What is needed: The expected output is the line with "C585 27 603" followed by every remaining line of the entries, all repeated exactly.

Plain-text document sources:
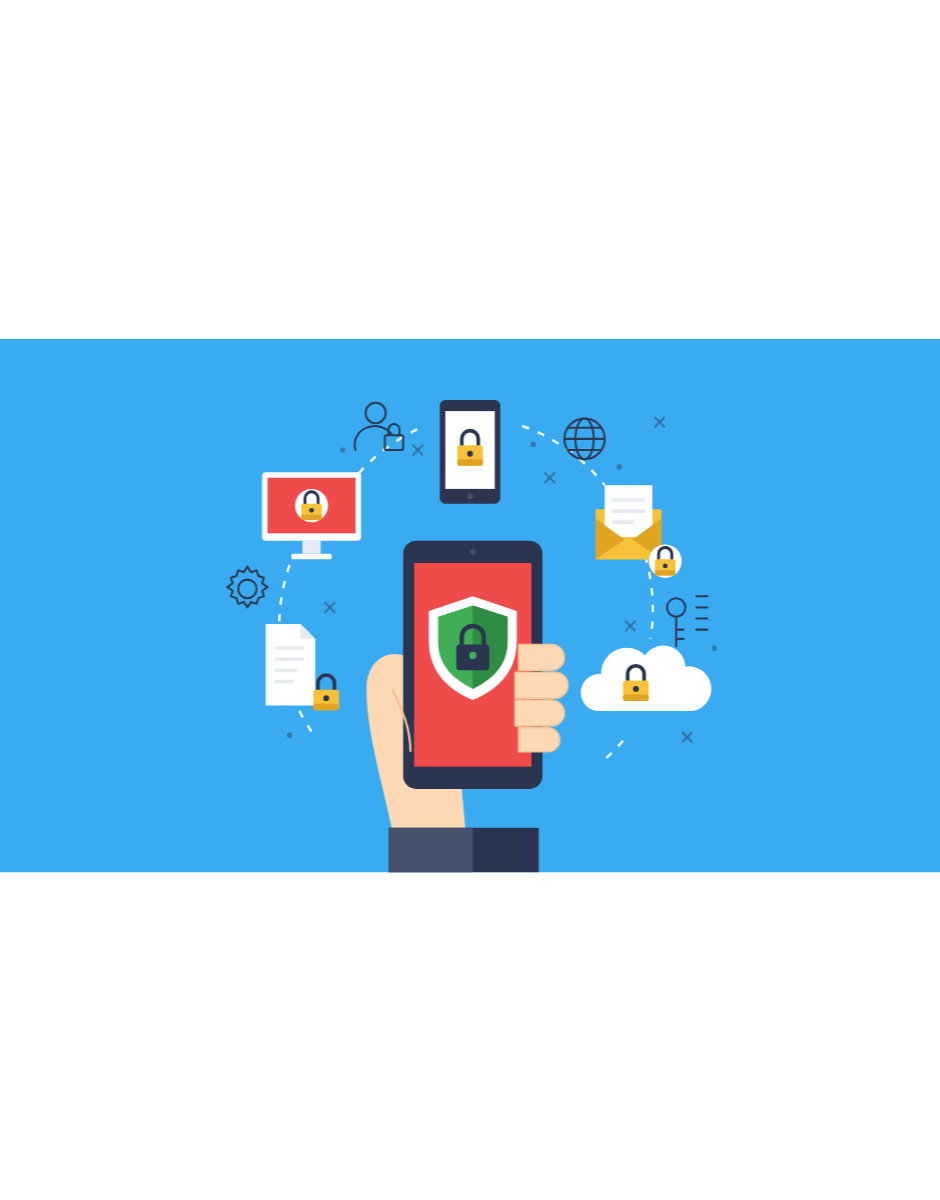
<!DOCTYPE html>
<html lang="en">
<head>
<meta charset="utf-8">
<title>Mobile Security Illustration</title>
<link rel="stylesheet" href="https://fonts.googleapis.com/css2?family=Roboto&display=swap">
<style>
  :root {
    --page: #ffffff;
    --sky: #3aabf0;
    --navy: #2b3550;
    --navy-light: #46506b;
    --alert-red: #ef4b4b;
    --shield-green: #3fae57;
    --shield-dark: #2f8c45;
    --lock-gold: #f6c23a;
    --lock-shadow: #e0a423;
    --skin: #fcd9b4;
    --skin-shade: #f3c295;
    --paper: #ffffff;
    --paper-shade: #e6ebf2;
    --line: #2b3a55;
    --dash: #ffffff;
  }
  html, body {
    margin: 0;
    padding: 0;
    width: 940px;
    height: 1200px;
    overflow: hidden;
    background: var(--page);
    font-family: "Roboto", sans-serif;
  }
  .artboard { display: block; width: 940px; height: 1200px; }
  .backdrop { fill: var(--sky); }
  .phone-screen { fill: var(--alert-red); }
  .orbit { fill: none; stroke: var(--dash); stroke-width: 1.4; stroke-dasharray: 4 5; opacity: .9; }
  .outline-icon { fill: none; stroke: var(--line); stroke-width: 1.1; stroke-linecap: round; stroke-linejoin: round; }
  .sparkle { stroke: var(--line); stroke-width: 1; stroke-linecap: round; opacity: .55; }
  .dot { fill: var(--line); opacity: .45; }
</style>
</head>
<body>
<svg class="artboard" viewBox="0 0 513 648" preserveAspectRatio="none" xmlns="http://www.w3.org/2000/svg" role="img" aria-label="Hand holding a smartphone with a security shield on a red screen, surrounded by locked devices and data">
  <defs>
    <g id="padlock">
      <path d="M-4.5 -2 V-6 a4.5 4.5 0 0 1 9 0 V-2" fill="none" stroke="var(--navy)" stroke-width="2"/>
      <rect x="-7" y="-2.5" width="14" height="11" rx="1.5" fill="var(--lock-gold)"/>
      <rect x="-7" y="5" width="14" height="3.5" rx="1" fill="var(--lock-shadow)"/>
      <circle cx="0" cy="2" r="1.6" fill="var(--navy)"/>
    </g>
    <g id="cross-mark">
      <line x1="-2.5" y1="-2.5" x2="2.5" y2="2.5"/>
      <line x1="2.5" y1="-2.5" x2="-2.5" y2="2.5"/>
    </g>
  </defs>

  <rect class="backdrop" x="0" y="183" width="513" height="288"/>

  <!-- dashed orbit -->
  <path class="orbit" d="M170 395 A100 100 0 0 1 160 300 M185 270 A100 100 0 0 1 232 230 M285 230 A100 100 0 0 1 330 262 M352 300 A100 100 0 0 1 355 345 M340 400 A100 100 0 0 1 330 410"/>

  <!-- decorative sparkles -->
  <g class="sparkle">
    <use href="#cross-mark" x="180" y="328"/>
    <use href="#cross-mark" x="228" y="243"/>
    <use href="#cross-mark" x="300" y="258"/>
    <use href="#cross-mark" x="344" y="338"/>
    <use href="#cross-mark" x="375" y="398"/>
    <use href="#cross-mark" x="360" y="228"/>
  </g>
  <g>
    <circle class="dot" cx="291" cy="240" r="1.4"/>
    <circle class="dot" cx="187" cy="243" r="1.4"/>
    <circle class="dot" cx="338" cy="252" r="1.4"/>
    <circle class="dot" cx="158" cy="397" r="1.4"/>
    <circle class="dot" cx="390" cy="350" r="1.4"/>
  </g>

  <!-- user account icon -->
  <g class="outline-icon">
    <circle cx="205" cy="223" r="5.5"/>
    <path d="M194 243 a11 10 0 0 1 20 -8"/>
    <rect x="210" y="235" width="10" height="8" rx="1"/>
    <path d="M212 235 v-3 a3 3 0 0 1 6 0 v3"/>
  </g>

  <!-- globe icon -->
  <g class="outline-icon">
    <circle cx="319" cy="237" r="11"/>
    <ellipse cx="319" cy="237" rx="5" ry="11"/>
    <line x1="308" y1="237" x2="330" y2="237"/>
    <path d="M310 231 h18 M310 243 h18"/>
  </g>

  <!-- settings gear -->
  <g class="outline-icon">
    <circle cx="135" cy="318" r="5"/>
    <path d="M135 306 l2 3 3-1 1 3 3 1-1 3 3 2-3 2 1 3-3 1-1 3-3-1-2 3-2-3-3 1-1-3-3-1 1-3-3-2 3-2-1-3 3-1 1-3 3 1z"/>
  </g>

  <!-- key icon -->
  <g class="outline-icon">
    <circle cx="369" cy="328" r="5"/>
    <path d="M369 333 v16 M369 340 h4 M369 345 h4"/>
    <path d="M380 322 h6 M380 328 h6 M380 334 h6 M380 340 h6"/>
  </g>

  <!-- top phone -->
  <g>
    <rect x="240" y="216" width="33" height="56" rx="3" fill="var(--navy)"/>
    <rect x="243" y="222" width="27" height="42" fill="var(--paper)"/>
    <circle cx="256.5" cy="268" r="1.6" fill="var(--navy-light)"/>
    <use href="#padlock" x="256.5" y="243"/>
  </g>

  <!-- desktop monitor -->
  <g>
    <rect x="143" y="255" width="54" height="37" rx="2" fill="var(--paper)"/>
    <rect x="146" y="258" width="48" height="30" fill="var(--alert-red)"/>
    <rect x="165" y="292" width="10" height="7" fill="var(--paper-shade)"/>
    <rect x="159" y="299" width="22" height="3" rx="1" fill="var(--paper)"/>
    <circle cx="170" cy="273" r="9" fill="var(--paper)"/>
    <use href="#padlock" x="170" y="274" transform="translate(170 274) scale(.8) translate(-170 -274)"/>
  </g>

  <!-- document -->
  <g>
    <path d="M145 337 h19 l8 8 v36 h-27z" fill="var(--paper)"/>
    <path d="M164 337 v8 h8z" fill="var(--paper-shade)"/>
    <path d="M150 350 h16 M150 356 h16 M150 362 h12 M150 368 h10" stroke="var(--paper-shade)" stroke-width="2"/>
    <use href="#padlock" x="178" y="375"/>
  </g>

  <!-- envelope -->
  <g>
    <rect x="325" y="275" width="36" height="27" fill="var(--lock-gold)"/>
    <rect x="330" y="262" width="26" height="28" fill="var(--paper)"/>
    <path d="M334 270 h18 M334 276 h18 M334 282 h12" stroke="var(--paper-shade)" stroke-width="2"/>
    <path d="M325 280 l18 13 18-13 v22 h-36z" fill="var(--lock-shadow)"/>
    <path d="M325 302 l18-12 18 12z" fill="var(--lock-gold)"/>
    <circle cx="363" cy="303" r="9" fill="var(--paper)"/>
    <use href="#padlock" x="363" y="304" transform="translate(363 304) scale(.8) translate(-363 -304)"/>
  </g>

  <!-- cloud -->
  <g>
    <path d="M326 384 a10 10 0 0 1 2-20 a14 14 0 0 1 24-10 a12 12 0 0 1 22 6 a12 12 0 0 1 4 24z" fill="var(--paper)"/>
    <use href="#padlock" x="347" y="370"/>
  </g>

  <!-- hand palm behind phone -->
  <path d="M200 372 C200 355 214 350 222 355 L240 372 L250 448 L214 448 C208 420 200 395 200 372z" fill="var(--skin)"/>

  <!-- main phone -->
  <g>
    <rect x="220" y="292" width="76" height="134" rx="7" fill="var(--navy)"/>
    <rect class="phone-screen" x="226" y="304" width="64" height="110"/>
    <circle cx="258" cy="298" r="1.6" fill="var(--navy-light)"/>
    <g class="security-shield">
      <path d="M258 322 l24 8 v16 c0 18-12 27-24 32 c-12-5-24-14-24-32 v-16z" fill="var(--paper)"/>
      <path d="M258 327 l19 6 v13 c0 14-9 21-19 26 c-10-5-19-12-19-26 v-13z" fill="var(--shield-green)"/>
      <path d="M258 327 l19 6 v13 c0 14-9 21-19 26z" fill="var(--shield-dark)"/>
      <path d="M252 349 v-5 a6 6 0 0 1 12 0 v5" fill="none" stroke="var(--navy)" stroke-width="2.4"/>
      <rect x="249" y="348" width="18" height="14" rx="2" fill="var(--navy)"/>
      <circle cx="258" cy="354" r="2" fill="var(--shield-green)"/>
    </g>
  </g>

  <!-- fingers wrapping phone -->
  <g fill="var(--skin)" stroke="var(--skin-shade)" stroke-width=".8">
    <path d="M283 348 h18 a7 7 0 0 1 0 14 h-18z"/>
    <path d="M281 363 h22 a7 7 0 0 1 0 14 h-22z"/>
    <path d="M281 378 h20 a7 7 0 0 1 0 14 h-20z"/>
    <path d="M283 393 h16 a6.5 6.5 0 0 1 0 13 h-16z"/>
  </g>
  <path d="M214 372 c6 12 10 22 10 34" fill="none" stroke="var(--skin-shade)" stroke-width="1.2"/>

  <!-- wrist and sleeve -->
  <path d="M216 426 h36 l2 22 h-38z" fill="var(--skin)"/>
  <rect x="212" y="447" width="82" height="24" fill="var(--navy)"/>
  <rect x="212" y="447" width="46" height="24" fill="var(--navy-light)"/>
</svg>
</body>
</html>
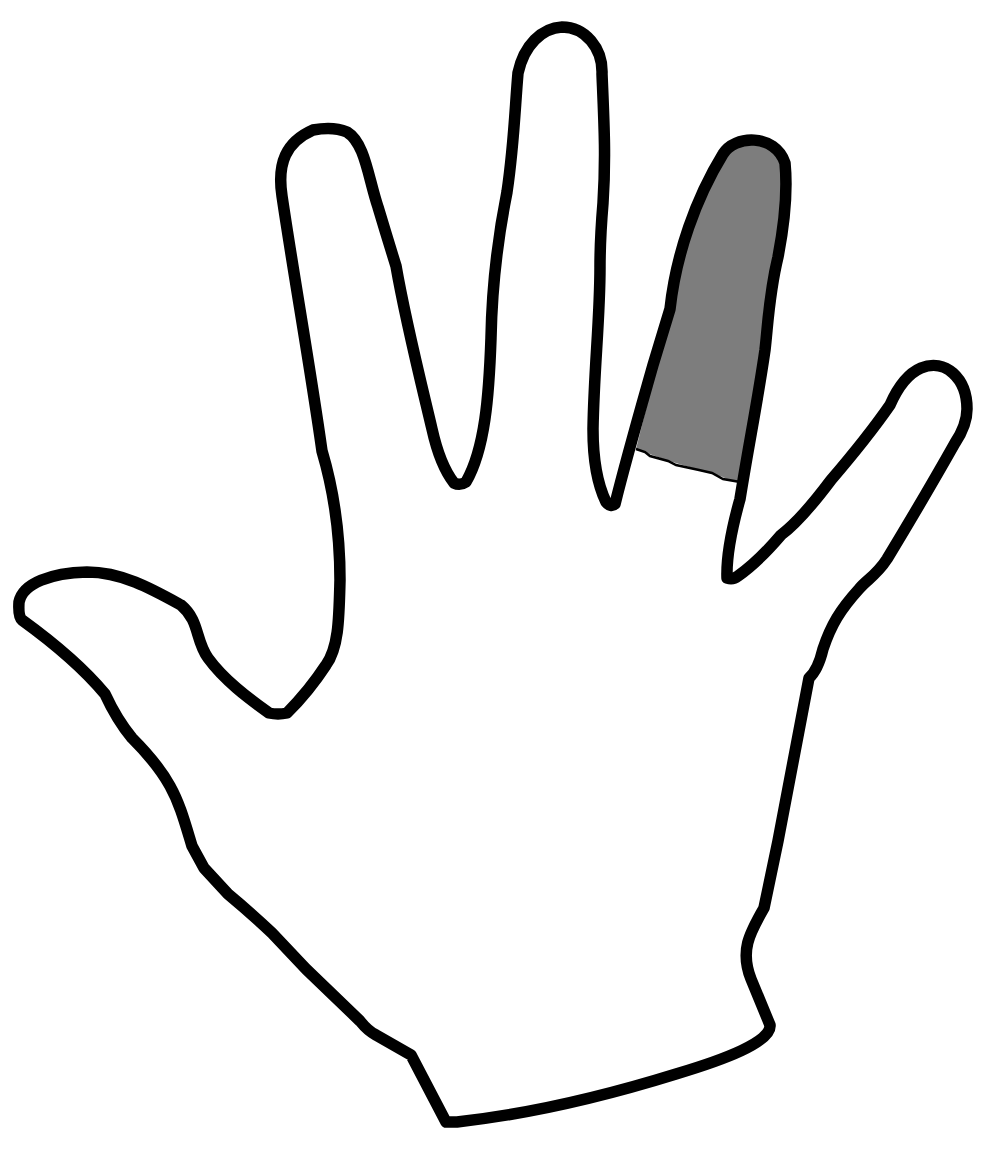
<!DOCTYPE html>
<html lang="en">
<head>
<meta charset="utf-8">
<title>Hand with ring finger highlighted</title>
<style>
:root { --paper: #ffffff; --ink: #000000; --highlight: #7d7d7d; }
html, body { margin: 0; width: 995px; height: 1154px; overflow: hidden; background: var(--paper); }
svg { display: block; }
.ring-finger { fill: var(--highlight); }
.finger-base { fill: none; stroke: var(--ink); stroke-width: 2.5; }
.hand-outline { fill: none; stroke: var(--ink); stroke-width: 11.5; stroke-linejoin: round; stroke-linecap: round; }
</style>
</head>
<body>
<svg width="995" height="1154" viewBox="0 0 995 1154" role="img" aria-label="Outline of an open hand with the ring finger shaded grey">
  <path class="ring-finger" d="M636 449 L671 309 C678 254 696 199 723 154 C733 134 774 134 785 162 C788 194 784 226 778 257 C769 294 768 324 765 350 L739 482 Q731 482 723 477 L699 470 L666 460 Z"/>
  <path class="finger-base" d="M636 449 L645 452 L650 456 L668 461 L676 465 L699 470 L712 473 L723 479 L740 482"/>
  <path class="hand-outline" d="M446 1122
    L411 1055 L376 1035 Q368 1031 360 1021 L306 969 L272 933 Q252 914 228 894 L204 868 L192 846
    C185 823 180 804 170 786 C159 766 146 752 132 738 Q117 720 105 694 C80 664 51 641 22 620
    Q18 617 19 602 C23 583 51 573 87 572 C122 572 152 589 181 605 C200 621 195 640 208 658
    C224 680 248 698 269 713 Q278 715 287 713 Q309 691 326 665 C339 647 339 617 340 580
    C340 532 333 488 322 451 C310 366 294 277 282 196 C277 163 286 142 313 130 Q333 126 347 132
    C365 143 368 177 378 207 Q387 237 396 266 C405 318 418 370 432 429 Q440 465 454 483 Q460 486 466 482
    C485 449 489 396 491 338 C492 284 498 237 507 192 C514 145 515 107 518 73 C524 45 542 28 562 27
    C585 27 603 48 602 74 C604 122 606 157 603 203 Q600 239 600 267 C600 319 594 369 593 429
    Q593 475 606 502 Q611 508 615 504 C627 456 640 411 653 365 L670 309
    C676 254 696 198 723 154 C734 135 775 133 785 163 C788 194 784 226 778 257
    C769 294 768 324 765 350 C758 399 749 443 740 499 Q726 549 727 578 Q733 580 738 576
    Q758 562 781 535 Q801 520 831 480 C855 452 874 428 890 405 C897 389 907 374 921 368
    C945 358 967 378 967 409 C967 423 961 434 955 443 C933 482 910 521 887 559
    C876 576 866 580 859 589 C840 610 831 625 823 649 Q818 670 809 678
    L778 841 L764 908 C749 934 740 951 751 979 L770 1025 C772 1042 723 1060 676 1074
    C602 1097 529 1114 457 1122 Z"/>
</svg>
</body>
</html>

Solution to this exercise:
    C585 27 603 48 602 74 C604 122 606 157 603 203 Q600 239 600 267 C600 319 594 369 593 429
    Q593 475 606 502 Q611 508 615 504 C627 456 640 411 653 365 L670 309
    C676 254 696 198 723 154 C734 135 775 133 785 163 C788 194 784 226 778 257
    C769 294 768 324 765 350 C758 399 749 443 740 499 Q726 549 727 578 Q733 580 738 576
    Q758 562 781 535 Q801 520 831 480 C855 452 874 428 890 405 C897 389 907 374 921 368
    C945 358 967 378 967 409 C967 423 961 434 955 443 C933 482 910 521 887 559
    C876 576 866 580 859 589 C840 610 831 625 823 649 Q818 670 809 678
    L778 841 L764 908 C749 934 740 951 751 979 L770 1025 C772 1042 723 1060 676 1074
    C602 1097 529 1114 457 1122 Z"/>
</svg>
</body>
</html>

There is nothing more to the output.